This is idiotic. Bill O'Reilly said he was "in a war zone." The war zone, during the Falklands war, was in the Falklands. O'Reilly was on the Argentine mainland, about 1,200 miles away from the war zone.

Claiming to have been "in a war zone" when you were 1,200 miles distant from the war zone is, if anything, a more brazen lie than claiming your helicopter got shot down when it wasn't. At least Brian Williams was in Iraq, in a helicopter, flying the same route as the helicopter that got shot down. And Brian Williams is a shameful and absurd liar!

O'Reilly's defense is that he witnessed street demonstrations about the war that turned violent (how violent they were is another thing O'Reilly is lying about). Super. I think I witnessed the police arresting war protesters in New York in 2004—which means, by O'Reilly's standards, that I could say I was reporting from the Iraq war zone.

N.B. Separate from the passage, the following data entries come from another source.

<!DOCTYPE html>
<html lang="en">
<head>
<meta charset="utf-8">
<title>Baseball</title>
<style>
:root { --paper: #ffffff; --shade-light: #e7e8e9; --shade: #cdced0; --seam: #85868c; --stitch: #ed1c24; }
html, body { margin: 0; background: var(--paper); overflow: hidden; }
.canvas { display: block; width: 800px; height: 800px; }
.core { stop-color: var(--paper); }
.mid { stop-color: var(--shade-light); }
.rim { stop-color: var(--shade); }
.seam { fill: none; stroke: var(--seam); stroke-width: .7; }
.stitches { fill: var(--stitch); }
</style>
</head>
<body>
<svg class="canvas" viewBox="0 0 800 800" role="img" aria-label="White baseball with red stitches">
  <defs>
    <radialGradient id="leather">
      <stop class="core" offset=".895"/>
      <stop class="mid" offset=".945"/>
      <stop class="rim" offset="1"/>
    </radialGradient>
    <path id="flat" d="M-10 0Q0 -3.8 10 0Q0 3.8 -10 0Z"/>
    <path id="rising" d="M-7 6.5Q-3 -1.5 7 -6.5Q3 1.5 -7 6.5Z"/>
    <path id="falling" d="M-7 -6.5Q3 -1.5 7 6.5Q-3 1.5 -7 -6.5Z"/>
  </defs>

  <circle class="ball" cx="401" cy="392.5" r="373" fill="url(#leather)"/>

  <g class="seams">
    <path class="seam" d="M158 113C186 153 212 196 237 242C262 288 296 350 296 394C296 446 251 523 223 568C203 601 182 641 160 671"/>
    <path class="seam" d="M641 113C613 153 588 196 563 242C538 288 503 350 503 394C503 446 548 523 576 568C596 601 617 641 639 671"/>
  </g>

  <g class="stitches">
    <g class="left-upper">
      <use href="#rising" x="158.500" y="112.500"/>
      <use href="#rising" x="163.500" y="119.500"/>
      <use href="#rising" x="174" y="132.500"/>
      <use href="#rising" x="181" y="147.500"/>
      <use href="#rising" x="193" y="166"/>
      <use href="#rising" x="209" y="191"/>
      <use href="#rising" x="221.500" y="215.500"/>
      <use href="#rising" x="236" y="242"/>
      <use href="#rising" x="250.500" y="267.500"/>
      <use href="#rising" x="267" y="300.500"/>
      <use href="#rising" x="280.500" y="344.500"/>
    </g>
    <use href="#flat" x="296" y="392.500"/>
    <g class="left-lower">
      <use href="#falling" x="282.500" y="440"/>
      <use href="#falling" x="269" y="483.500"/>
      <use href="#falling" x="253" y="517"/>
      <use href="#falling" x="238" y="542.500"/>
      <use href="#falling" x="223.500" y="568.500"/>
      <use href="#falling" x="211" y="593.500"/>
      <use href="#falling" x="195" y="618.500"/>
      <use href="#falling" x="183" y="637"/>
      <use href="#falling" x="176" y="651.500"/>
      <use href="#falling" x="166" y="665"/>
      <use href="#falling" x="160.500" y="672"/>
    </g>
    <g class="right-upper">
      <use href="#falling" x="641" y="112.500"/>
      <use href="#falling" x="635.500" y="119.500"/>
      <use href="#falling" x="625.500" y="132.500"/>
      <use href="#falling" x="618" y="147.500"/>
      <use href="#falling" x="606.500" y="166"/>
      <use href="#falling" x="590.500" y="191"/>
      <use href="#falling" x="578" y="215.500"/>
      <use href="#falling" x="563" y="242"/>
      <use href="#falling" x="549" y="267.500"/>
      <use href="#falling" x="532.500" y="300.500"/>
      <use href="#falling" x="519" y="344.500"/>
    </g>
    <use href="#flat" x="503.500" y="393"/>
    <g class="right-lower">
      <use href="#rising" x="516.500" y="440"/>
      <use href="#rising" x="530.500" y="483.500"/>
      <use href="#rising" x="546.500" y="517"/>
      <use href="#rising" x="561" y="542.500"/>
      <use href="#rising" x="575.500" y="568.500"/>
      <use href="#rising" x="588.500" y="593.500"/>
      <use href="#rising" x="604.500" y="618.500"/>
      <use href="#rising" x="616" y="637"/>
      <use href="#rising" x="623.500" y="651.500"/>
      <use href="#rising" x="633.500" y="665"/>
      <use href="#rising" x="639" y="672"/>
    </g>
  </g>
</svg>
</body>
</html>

The reason why Brian Williams got into deep trouble for lying about his war experience while Bill O'Reilly hasn't is that Williams and O'Reilly have different jobs, for different employers. Brian Williams was paid to sit in front of a TV camera and give viewers an ostensibly neutral, agreeable account of current events. When people began disagreeing with Brian Williams about his presentation of facts, loudly and in public, it hurt his ability to perform those duties for NBC.

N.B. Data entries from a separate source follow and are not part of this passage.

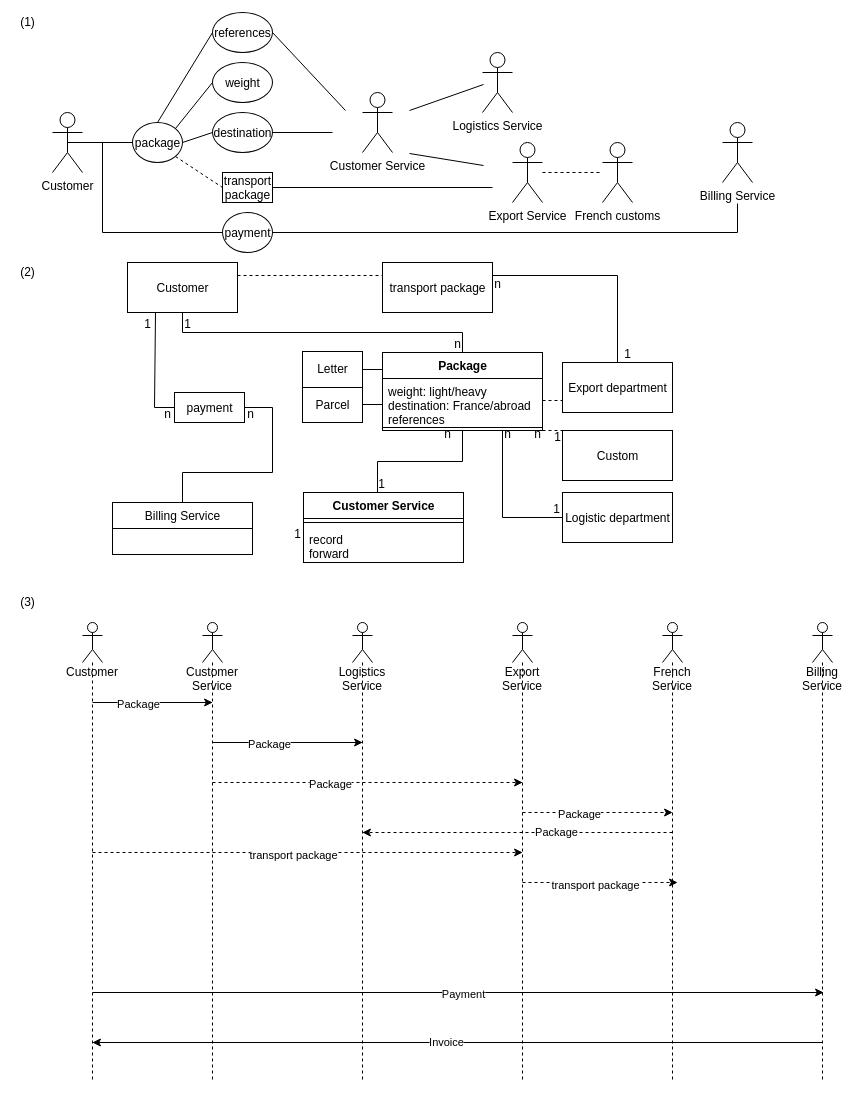
<!DOCTYPE html>
<html lang="en">
<head>
<meta charset="utf-8">
<title>Package delivery: use case, class and sequence diagrams</title>
<style>
:root { --ink: #000; --paper: #fff; }
* { box-sizing: border-box; margin: 0; }
html, body { width: 854px; height: 1095px; overflow: hidden; background: var(--paper); }
body { position: relative; color: var(--ink); font: 12px/14px "Liberation Sans", Arial, sans-serif; }
.lines { position: absolute; left: 0; top: 0; fill: none; stroke: var(--ink); stroke-width: 1; }
.dashed { stroke-dasharray: 3 3; }
.node, .stack, .class { position: absolute; left: calc(var(--x) * 1px); top: calc(var(--y) * 1px); width: calc(var(--w) * 1px); height: calc(var(--h) * 1px); border: 1px solid var(--ink); background: var(--paper); }
.node { display: flex; align-items: center; justify-content: center; text-align: center; white-space: nowrap; }
.oval { border-radius: 50%; }
.stack { display: flex; flex-direction: column; }
.stack p { flex: 1; display: flex; align-items: center; justify-content: center; }
.stack p + p { border-top: 1px solid var(--ink); }
.class { display: flex; flex-direction: column; }
.class h3 { flex: none; height: 26px; border-bottom: 1px solid var(--ink); font: bold 12px/26px "Liberation Sans", Arial, sans-serif; text-align: center; }
.class .plain { font-weight: normal; }
.class ul { list-style: none; padding: 6px 5px 0; white-space: nowrap; }
.class .divider { flex: none; height: 4px; border-bottom: 1px solid var(--ink); }
.class .foot { flex: none; height: 4px; margin-top: auto; border-top: 1px solid var(--ink); }
.label, .message { position: absolute; left: calc(var(--x) * 1px); top: calc(var(--y) * 1px); transform: translate(-50%, -50%); text-align: center; white-space: nowrap; }
.message { font-size: 11px; line-height: 12px; background: var(--paper); }
.number { font-size: 12px; font-weight: normal; }
</style>
</head>
<body>
<svg class="lines" width="854" height="1095" viewBox="0 0 854 1095" aria-hidden="true">
  <defs>
    <g id="actor"><circle cx="0" cy="7.5" r="7.5"/><path d="M0 15V40M-15 20H15M0 40L-15 60M0 40L15 60"/></g>
    <g id="participant"><circle cx="0" cy="5" r="5"/><path d="M0 10V27M-10 13H10M0 27L-10 40M0 27L10 40"/><path class="dashed" d="M0 40V457"/></g>
    <marker id="arrow" markerUnits="userSpaceOnUse" markerWidth="10" markerHeight="10" refX="8" refY="4" orient="auto" overflow="visible"><path d="M8 4L1 7.5L2.8 4L1 0.5Z" fill="#000" stroke="#000" stroke-dasharray="none"/></marker>
  </defs>
  <g transform="translate(.5 .5)">
    <g id="use-case-lines">
      <use href="#actor" x="67" y="112"/>
      <use href="#actor" x="377" y="92"/>
      <use href="#actor" x="497" y="52"/>
      <use href="#actor" x="527" y="142"/>
      <use href="#actor" x="617" y="142"/>
      <use href="#actor" x="737" y="122"/>
      <path d="M67 142H132M102 142V232H222M272 232H737V203"/>
      <path d="M157 122L212 32M175 128L212 82M182 142L212 132"/>
      <path d="M272 32L345 110M272 132H332M272 187H492"/>
      <path d="M409 110L483 84M409 153L483 165"/>
      <path class="dashed" d="M175 156L222 187M542 172H602"/>
    </g>
    <g id="class-lines">
      <path class="dashed" d="M237 275H382M542 400H562M542 430H562"/>
      <path d="M492 275H617V362"/>
      <path d="M155 312L154 407H174M244 407H272V472H182V502"/>
      <path d="M182 312V332H462V352M362 369H382M362 404H382"/>
      <path d="M462 430V461H377V492M502 430V517H562"/>
    </g>
    <g id="sequence-lines">
      <use href="#participant" x="92" y="622"/>
      <use href="#participant" x="212" y="622"/>
      <use href="#participant" x="362" y="622"/>
      <use href="#participant" x="522" y="622"/>
      <use href="#participant" x="672" y="622"/>
      <use href="#participant" x="822" y="622"/>
      <g marker-end="url(#arrow)">
        <path marker-end="url(#arrow)" d="M92 702H211"/>
        <path marker-end="url(#arrow)" d="M212 742H361"/>
        <path marker-end="url(#arrow)" d="M92 992H822"/>
        <path marker-end="url(#arrow)" d="M822 1042H93"/>
        <path class="dashed" marker-end="url(#arrow)" d="M212 782H521"/>
        <path class="dashed" marker-end="url(#arrow)" d="M522 812H671"/>
        <path class="dashed" marker-end="url(#arrow)" d="M672 832H363"/>
        <path class="dashed" marker-end="url(#arrow)" d="M92 852H521"/>
        <path class="dashed" marker-end="url(#arrow)" d="M522 882H676"/>
      </g>
    </g>
  </g>
</svg>

<section aria-label="Use case diagram">
  <h2 class="label number" style="--x:27.5;--y:22">(1)</h2>
  <p class="label" style="--x:67.5;--y:186">Customer</p>
  <p class="label" style="--x:377.5;--y:166">Customer Service</p>
  <p class="label" style="--x:497.5;--y:126">Logistics Service</p>
  <p class="label" style="--x:527.5;--y:216">Export Service</p>
  <p class="label" style="--x:617.5;--y:216">French customs</p>
  <p class="label" style="--x:737.5;--y:196">Billing Service</p>
  <div class="node oval" style="--x:132;--y:122;--w:51;--h:41">package</div>
  <div class="node oval" style="--x:212;--y:12;--w:61;--h:41">references</div>
  <div class="node oval" style="--x:212;--y:62;--w:61;--h:41">weight</div>
  <div class="node oval" style="--x:212;--y:112;--w:61;--h:41">destination</div>
  <div class="node" style="--x:222;--y:172;--w:51;--h:31">transport<br>package</div>
  <div class="node oval" style="--x:222;--y:212;--w:51;--h:41">payment</div>
</section>

<section aria-label="Class diagram">
  <h2 class="label number" style="--x:27.5;--y:272">(2)</h2>
  <div class="node" style="--x:127;--y:262;--w:111;--h:51">Customer</div>
  <div class="node" style="--x:382;--y:262;--w:111;--h:51">transport package</div>
  <div class="node" style="--x:174;--y:392;--w:71;--h:31">payment</div>
  <div class="node" style="--x:562;--y:362;--w:111;--h:51">Export department</div>
  <div class="node" style="--x:562;--y:430;--w:111;--h:51">Custom</div>
  <div class="node" style="--x:562;--y:492;--w:111;--h:51">Logistic department</div>
  <div class="stack" style="--x:302;--y:351;--w:61;--h:72"><p>Letter</p><p>Parcel</p></div>
  <div class="class" style="--x:382;--y:352;--w:161;--h:79">
    <h3>Package</h3>
    <ul><li>weight: light/heavy</li><li>destination: France/abroad</li><li>references</li></ul>
    <div class="foot"></div>
  </div>
  <div class="class" style="--x:303;--y:492;--w:161;--h:71">
    <h3>Customer Service</h3>
    <div class="divider"></div>
    <ul style="padding-top:10px"><li>record</li><li>forward</li></ul>
  </div>
  <div class="class" style="--x:112;--y:502;--w:141;--h:53"><h3 class="plain">Billing Service</h3></div>
  <span class="label" style="--x:147.5;--y:324">1</span>
  <span class="label" style="--x:187.5;--y:324">1</span>
  <span class="label" style="--x:167.5;--y:414">n</span>
  <span class="label" style="--x:250.5;--y:414">n</span>
  <span class="label" style="--x:497.5;--y:284">n</span>
  <span class="label" style="--x:627.5;--y:354">1</span>
  <span class="label" style="--x:457.5;--y:344">n</span>
  <span class="label" style="--x:447.5;--y:434">n</span>
  <span class="label" style="--x:507.5;--y:434">n</span>
  <span class="label" style="--x:537.5;--y:434">n</span>
  <span class="label" style="--x:557.5;--y:437">1</span>
  <span class="label" style="--x:556.5;--y:509">1</span>
  <span class="label" style="--x:381.5;--y:484">1</span>
  <span class="label" style="--x:297.5;--y:534">1</span>
</section>

<section aria-label="Sequence diagram">
  <h2 class="label number" style="--x:27.5;--y:602">(3)</h2>
  <p class="label" style="--x:92;--y:672">Customer</p>
  <p class="label" style="--x:212;--y:679">Customer<br>Service</p>
  <p class="label" style="--x:362;--y:679">Logistics<br>Service</p>
  <p class="label" style="--x:522;--y:679">Export<br>Service</p>
  <p class="label" style="--x:672;--y:679">French<br>Service</p>
  <p class="label" style="--x:822;--y:679">Billing<br>Service</p>
  <p class="message" style="--x:138.5;--y:704">Package</p>
  <p class="message" style="--x:269.5;--y:744">Package</p>
  <p class="message" style="--x:330.5;--y:784">Package</p>
  <p class="message" style="--x:579.5;--y:814">Package</p>
  <p class="message" style="--x:556.5;--y:832">Package</p>
  <p class="message" style="--x:293.5;--y:855">transport package</p>
  <p class="message" style="--x:595.5;--y:885">transport package</p>
  <p class="message" style="--x:463.5;--y:994">Payment</p>
  <p class="message" style="--x:446.5;--y:1042">Invoice</p>
</section>
</body>
</html>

Bill O'Reilly is paid to go on television for Fox News and say things that get the viewers upset, even if those things are false or nonsensical. So what if his experience in the Falklands war was bogus? So is his experience in the War on Christmas. The fact that people are calling him dishonest simply proves, from Fox's point of view, that he's doing his job.

Thus the network maintains a political campaign's approach to controversy—where NBC wants to make trouble go away, Fox News wants to use trouble to promote itself. Instead of apologizing or investigating, the network counter-spins as hard as it can. You say Bill O'Reilly lied about being in a war zone; Fox says you're lying about the meaning of "in" and "war" and "zone."

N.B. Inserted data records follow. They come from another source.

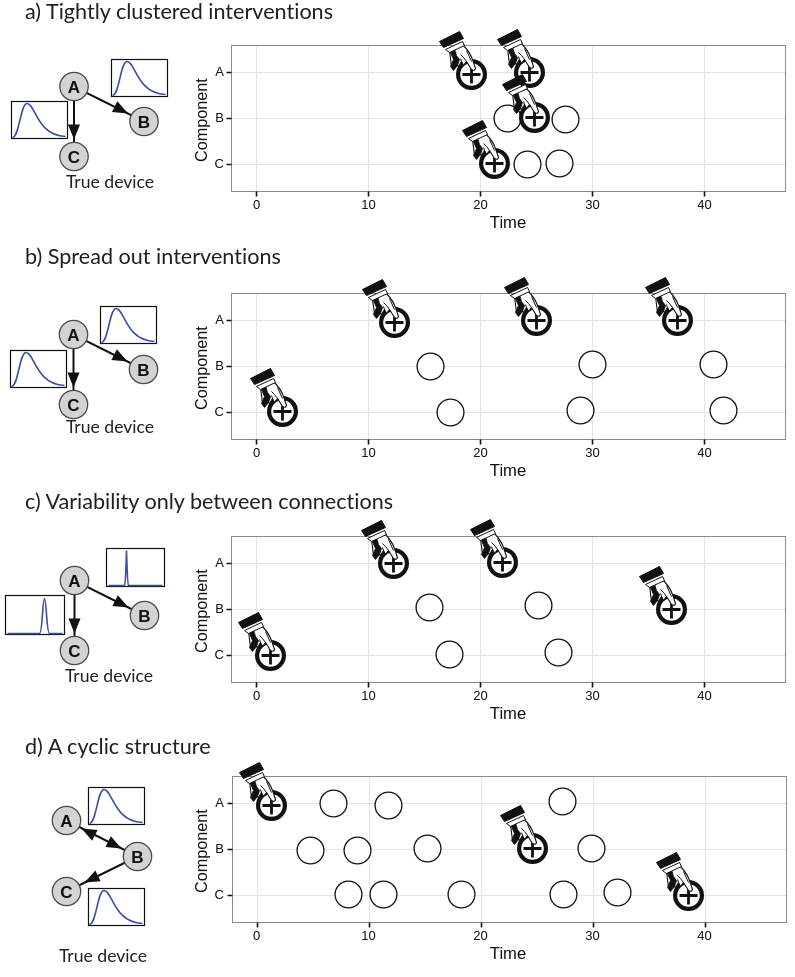
<!DOCTYPE html>
<html lang="en">
<head>
<meta charset="utf-8">
<title>Interventions on causal devices</title>
<style>
:root {
  --ink: #231f20;
  --black: #111;
  --grid: #e4e4e4;
  --frame: #8a8a8a;
  --node: #d3d3d3;
  --curve: #3950a2;
  --paper: #fff;
}
* { box-sizing: border-box; margin: 0; padding: 0; }
body { width: 795px; height: 977px; overflow: hidden; background: var(--paper); color: var(--ink); }
main { display: grid; grid-template-rows: 245px 245px 245px 242px; }
svg { display: block; overflow: visible; }
.shapes { position: absolute; }
.panel { display: grid; grid-template: 32px 1fr / 190px 1fr; }
h2 { grid-column: 1 / 3; padding-left: 25px; font: 400 21.6px/23px Lato, sans-serif; font-variant-ligatures: none; white-space: nowrap; }
.device { position: relative; }
.device svg, .chart svg { transform: translate(.5px, .5px); }
.device figcaption {
  position: absolute; left: var(--caption-x); top: var(--caption-y);
  transform: translate(-50%, -50%);
  font: 17.6px/22px Lato, sans-serif; white-space: nowrap;
}
.chart {
  display: grid; grid-template: 146px 21px 20px / 24px 17px 554px;
  padding-top: var(--drop); align-content: start;
  font: 13px/14px "Liberation Sans", Roboto, sans-serif; color: var(--black);
}
.y-title { writing-mode: vertical-rl; transform: translate(-1px, 2px) rotate(180deg); text-align: center; font-size: 16.2px; line-height: 24px; }
.y-labels { display: flex; flex-direction: column; padding: 4px 7px 4px 0; list-style: none; }
.y-labels li { flex: 1; line-height: 46px; text-align: right; }
.x-labels { grid-column: 3; display: grid; grid-template-columns: repeat(5, 112px); margin-left: -30.5px; padding-top: 7px; list-style: none; text-align: center; }
.x-title { grid-column: 3; padding-top: 1px; text-align: center; font-size: 16.6px; line-height: 20px; }
.links { fill: none; stroke: var(--black); stroke-width: 2; }
.nodes circle { fill: var(--node); stroke: #4a4a4a; stroke-width: 1.3; }
.nodes text { font: 700 17px "Liberation Sans", Roboto, sans-serif; text-anchor: middle; fill: var(--black); }
.box { fill: var(--paper); stroke: var(--black); stroke-width: 1.2; }
.density { fill: none; stroke: var(--curve); stroke-width: 1.6; }
</style>
</head>
<body>
<svg class="shapes" width="0" height="0" aria-hidden="true">
  <defs>
    <g id="axes">
      <path d="M0 27H554M0 73H554M0 119H554M25 0V146M137 0V146M249 0V146M361 0V146M473 0V146" fill="none" stroke="var(--grid)"/>
      <rect width="554" height="146" fill="none" stroke="var(--frame)"/>
      <path d="M-5 27H0M-5 73H0M-5 119H0M25 146V151M137 146V151M249 146V151M361 146V151M473 146V151" fill="none" stroke="var(--black)" stroke-width="1.6"/>
    </g>
    <circle id="event" r="13.4" fill="var(--paper)" stroke="var(--black)" stroke-width="1.3"/>
    <g id="press">
      <circle r="13.4" fill="var(--paper)" stroke="var(--black)" stroke-width="4.2"/>
      <path d="M-9 0H9M0 -8V9" fill="none" stroke="var(--black)" stroke-width="2.8"/>
      <g stroke="var(--black)" stroke-linejoin="round">
        <path d="M-22 -24L-9 -30C-4 -25 -1 -21 1 -15L4 -6Q3 -3 0 -5L-5 -13L-8 -9L-10 -13L-13 -8L-15 -10L-18 -5L-20 -8Z" fill="var(--paper)" stroke-width="1.1"/>
        <path d="M-22 -24L-17 -26L-15 -19L-12 -15L-14 -9L-18 -4L-21 -8L-18 -15Z" fill="var(--black)" stroke-width=".8"/>
        <path d="M-11 -20L-8 -17L-5 -13M-10 -13L-11 -16M-5 -24L0 -13" fill="none" stroke-width="1"/>
        <polygon points="-26,-25 -9,-33 -7,-29 -22,-22" fill="var(--paper)" stroke-width="1"/>
        <polygon points="-32,-33 -12,-43 -8,-36 -28,-27" fill="var(--black)" stroke-width="1"/>
      </g>
    </g>
    <g id="broad">
      <rect class="box" width="56" height="37"/>
      <path class="density" d="M1 36C8 35 9 2 15.500 2C24 2 25 34 54 35"/>
    </g>
    <g id="narrow">
      <rect class="box" width="58" height="38"/>
      <path class="density" d="M2 37H18Q19 36 20 2Q21 36 22 37H56"/>
    </g>
    <g id="narrow-late">
      <rect class="box" width="59" height="39"/>
      <path class="density" d="M2 38H34C37 38 37 3 39 3S41 38 44 38H57"/>
    </g>
    <polygon id="head" points="0,0 -15,-6 -15,6" fill="var(--black)"/>
    <g id="fork">
      <path class="links" d="M70 35L0 0V70"/>
      <use href="#head" transform="translate(54 27) rotate(27)"/>
      <use href="#head" transform="translate(0 53) rotate(90)"/>
      <g class="nodes">
        <circle r="14.2"/><text y="6">A</text>
        <circle cx="70" cy="35" r="14.2"/><text x="70" y="41">B</text>
        <circle cy="70" r="14.2"/><text y="76">C</text>
      </g>
    </g>
  </defs>
</svg>
<main>
  <section class="panel">
    <h2>a) Tightly clustered interventions</h2>
    <figure class="device" style="--caption-x:110px; --caption-y:150px">
      <svg width="190" height="213" viewBox="0 32 190 213">
        <use href="#fork" x="73.500" y="86"/>
        <use href="#broad" x="111" y="59"/>
        <use href="#broad" x="11" y="101"/>
      </svg>
      <figcaption>True device</figcaption>
    </figure>
    <div class="chart" style="--drop:13px">
      <p class="y-title">Component</p>
      <ul class="y-labels"><li>A</li><li>B</li><li>C</li></ul>
      <svg width="554" height="146">
        <use href="#axes"/>
        <use href="#event" x="276" y="73"/>
        <use href="#event" x="334" y="74"/>
        <use href="#event" x="296" y="119"/>
        <use href="#event" x="328" y="118"/>
        <use href="#press" x="240" y="29"/>
        <use href="#press" x="298" y="27"/>
        <use href="#press" x="303" y="72"/>
        <use href="#press" x="263" y="118"/>
      </svg>
      <ul class="x-labels"><li>0</li><li>10</li><li>20</li><li>30</li><li>40</li></ul>
      <p class="x-title">Time</p>
    </div>
  </section>

  <section class="panel">
    <h2>b) Spread out interventions</h2>
    <figure class="device" style="--caption-x:110px; --caption-y:150px">
      <svg width="190" height="213" viewBox="0 32 190 213">
        <use href="#fork" x="73" y="89"/>
        <use href="#broad" x="100" y="61"/>
        <use href="#broad" x="10" y="105"/>
      </svg>
      <figcaption>True device</figcaption>
    </figure>
    <div class="chart" style="--drop:16px">
      <p class="y-title">Component</p>
      <ul class="y-labels"><li>A</li><li>B</li><li>C</li></ul>
      <svg width="554" height="146">
        <use href="#axes"/>
        <use href="#event" x="199" y="73"/>
        <use href="#event" x="361" y="71"/>
        <use href="#event" x="482" y="71"/>
        <use href="#event" x="219" y="119"/>
        <use href="#event" x="349" y="117"/>
        <use href="#event" x="492" y="117"/>
        <use href="#press" x="163" y="29"/>
        <use href="#press" x="305" y="27"/>
        <use href="#press" x="446" y="27"/>
        <use href="#press" x="51" y="118"/>
      </svg>
      <ul class="x-labels"><li>0</li><li>10</li><li>20</li><li>30</li><li>40</li></ul>
      <p class="x-title">Time</p>
    </div>
  </section>

  <section class="panel">
    <h2>c) Variability only between connections</h2>
    <figure class="device" style="--caption-x:109px; --caption-y:154px">
      <svg width="190" height="213" viewBox="0 32 190 213">
        <use href="#fork" x="74" y="90"/>
        <use href="#narrow" x="106" y="58"/>
        <use href="#narrow-late" x="5" y="105"/>
      </svg>
      <figcaption>True device</figcaption>
    </figure>
    <div class="chart" style="--drop:14px">
      <p class="y-title">Component</p>
      <ul class="y-labels"><li>A</li><li>B</li><li>C</li></ul>
      <svg width="554" height="146">
        <use href="#axes"/>
        <use href="#event" x="198" y="71"/>
        <use href="#event" x="307" y="69"/>
        <use href="#event" x="218" y="118"/>
        <use href="#event" x="327" y="116"/>
        <use href="#press" x="162" y="27"/>
        <use href="#press" x="271" y="26"/>
        <use href="#press" x="440" y="73"/>
        <use href="#press" x="39" y="119"/>
      </svg>
      <ul class="x-labels"><li>0</li><li>10</li><li>20</li><li>30</li><li>40</li></ul>
      <p class="x-title">Time</p>
    </div>
  </section>

  <section class="panel">
    <h2>d) A cyclic structure</h2>
    <figure class="device" style="--caption-x:103px; --caption-y:189px">
      <svg width="190" height="210" viewBox="0 32 190 210">
        <path class="links" d="M66 85L137 121L66 156"/>
        <use href="#head" transform="translate(121 113) rotate(27)"/>
        <use href="#head" transform="translate(81 93) rotate(207)"/>
        <use href="#head" transform="translate(84 147) rotate(154)"/>
        <g class="nodes">
          <circle cx="66" cy="85" r="14.2"/><text x="66" y="91">A</text>
          <circle cx="137" cy="121" r="14.2"/><text x="137" y="127">B</text>
          <circle cx="66" cy="156" r="14.2"/><text x="66" y="162">C</text>
        </g>
        <use href="#broad" x="88" y="52"/>
        <use href="#broad" x="88" y="153"/>
      </svg>
      <figcaption>True device</figcaption>
    </figure>
    <div class="chart" style="--drop:9px">
      <p class="y-title">Component</p>
      <ul class="y-labels"><li>A</li><li>B</li><li>C</li></ul>
      <svg width="554" height="146">
        <use href="#axes" x="1"/>
        <use href="#event" x="102" y="27"/>
        <use href="#event" x="157" y="29"/>
        <use href="#event" x="331" y="25"/>
        <use href="#event" x="79" y="74"/>
        <use href="#event" x="126" y="74"/>
        <use href="#event" x="196" y="72"/>
        <use href="#event" x="360" y="72"/>
        <use href="#event" x="117" y="118"/>
        <use href="#event" x="152" y="118"/>
        <use href="#event" x="230" y="118"/>
        <use href="#event" x="332" y="118"/>
        <use href="#event" x="386" y="116"/>
        <use href="#press" x="40" y="29"/>
        <use href="#press" x="301" y="72"/>
        <use href="#press" x="457" y="119"/>
      </svg>
      <ul class="x-labels"><li>0</li><li>10</li><li>20</li><li>30</li><li>40</li></ul>
      <p class="x-title">Time</p>
    </div>
  </section>
</main>
</body>
</html>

And it works. Byers blames Mother Jones for coming after O'Reilly with a story that "could be argued away on semantics"—argued away, that is, if you are trying to argue semantics with someone as dull-witted as Dylan Byers. This willingness to be befogged presents a funny contrast to Byers' reaction when Fareed Zakaria was accused of plagiarism, under similarly disputed circumstances:

In that case, an executive for Fox News' parent-turned-sibling company*, News Corp, quickly retweeted Byers' analysis:

It's almost as if Dylan Byers writes the things that Fox News wants to see written. Certainly, the work he is doing on the O'Reilly story advances the interpretations that the Fox News PR department wants advanced.

By Byers' own semantic standards, then, it would be accurate to say that Dylan Byers works for Fox PR.

[Photo via Getty]